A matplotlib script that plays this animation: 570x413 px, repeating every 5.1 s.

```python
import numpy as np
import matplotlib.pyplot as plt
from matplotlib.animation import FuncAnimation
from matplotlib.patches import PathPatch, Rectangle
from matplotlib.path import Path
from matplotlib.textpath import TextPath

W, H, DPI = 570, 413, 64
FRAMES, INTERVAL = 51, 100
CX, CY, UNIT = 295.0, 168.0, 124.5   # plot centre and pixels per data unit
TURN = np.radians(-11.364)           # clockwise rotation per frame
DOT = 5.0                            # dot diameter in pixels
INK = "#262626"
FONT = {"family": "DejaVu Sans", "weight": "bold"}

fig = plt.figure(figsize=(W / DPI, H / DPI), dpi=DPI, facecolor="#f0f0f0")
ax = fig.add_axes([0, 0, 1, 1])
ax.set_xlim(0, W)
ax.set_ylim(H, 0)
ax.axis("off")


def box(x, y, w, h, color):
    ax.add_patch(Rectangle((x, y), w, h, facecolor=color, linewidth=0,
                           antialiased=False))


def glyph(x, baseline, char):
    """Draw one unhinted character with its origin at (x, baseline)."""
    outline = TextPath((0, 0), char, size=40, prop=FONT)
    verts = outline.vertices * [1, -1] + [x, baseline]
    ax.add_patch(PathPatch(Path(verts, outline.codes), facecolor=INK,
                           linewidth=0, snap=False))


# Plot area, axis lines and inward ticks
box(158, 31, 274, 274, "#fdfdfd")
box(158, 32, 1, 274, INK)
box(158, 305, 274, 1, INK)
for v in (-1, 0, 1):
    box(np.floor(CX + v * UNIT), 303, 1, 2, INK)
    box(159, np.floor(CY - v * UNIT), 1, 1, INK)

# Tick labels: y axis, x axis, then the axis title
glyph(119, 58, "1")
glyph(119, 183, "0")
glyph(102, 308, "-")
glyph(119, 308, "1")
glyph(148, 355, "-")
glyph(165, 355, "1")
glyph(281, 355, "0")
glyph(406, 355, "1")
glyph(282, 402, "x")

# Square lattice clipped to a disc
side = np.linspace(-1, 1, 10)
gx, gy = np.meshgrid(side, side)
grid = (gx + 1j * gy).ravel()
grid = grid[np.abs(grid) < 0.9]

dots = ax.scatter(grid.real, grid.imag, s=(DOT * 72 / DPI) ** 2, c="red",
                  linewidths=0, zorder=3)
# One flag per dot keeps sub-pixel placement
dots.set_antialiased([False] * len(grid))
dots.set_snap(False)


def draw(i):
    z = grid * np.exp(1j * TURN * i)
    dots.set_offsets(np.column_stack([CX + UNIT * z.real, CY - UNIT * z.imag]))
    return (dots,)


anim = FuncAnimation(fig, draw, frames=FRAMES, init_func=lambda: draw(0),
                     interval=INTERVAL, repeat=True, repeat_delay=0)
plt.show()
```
::::
#### Brief:
In full and verbatim, repeat the records given above.

#### Answer area:
A matplotlib script that plays this animation: 570x413 px, repeating every 5.1 s.

```python
import numpy as np
import matplotlib.pyplot as plt
from matplotlib.animation import FuncAnimation
from matplotlib.patches import PathPatch, Rectangle
from matplotlib.path import Path
from matplotlib.textpath import TextPath

W, H, DPI = 570, 413, 64
FRAMES, INTERVAL = 51, 100
CX, CY, UNIT = 295.0, 168.0, 124.5   # plot centre and pixels per data unit
TURN = np.radians(-11.364)           # clockwise rotation per frame
DOT = 5.0                            # dot diameter in pixels
INK = "#262626"
FONT = {"family": "DejaVu Sans", "weight": "bold"}

fig = plt.figure(figsize=(W / DPI, H / DPI), dpi=DPI, facecolor="#f0f0f0")
ax = fig.add_axes([0, 0, 1, 1])
ax.set_xlim(0, W)
ax.set_ylim(H, 0)
ax.axis("off")


def box(x, y, w, h, color):
    ax.add_patch(Rectangle((x, y), w, h, facecolor=color, linewidth=0,
                           antialiased=False))


def glyph(x, baseline, char):
    """Draw one unhinted character with its origin at (x, baseline)."""
    outline = TextPath((0, 0), char, size=40, prop=FONT)
    verts = outline.vertices * [1, -1] + [x, baseline]
    ax.add_patch(PathPatch(Path(verts, outline.codes), facecolor=INK,
                           linewidth=0, snap=False))


# Plot area, axis lines and inward ticks
box(158, 31, 274, 274, "#fdfdfd")
box(158, 32, 1, 274, INK)
box(158, 305, 274, 1, INK)
for v in (-1, 0, 1):
    box(np.floor(CX + v * UNIT), 303, 1, 2, INK)
    box(159, np.floor(CY - v * UNIT), 1, 1, INK)

# Tick labels: y axis, x axis, then the axis title
glyph(119, 58, "1")
glyph(119, 183, "0")
glyph(102, 308, "-")
glyph(119, 308, "1")
glyph(148, 355, "-")
glyph(165, 355, "1")
glyph(281, 355, "0")
glyph(406, 355, "1")
glyph(282, 402, "x")

# Square lattice clipped to a disc
side = np.linspace(-1, 1, 10)
gx, gy = np.meshgrid(side, side)
grid = (gx + 1j * gy).ravel()
grid = grid[np.abs(grid) < 0.9]

dots = ax.scatter(grid.real, grid.imag, s=(DOT * 72 / DPI) ** 2, c="red",
                  linewidths=0, zorder=3)
# One flag per dot keeps sub-pixel placement
dots.set_antialiased([False] * len(grid))
dots.set_snap(False)


def draw(i):
    z = grid * np.exp(1j * TURN * i)
    dots.set_offsets(np.column_stack([CX + UNIT * z.real, CY - UNIT * z.imag]))
    return (dots,)


anim = FuncAnimation(fig, draw, frames=FRAMES, init_func=lambda: draw(0),
                     interval=INTERVAL, repeat=True, repeat_delay=0)
plt.show()
```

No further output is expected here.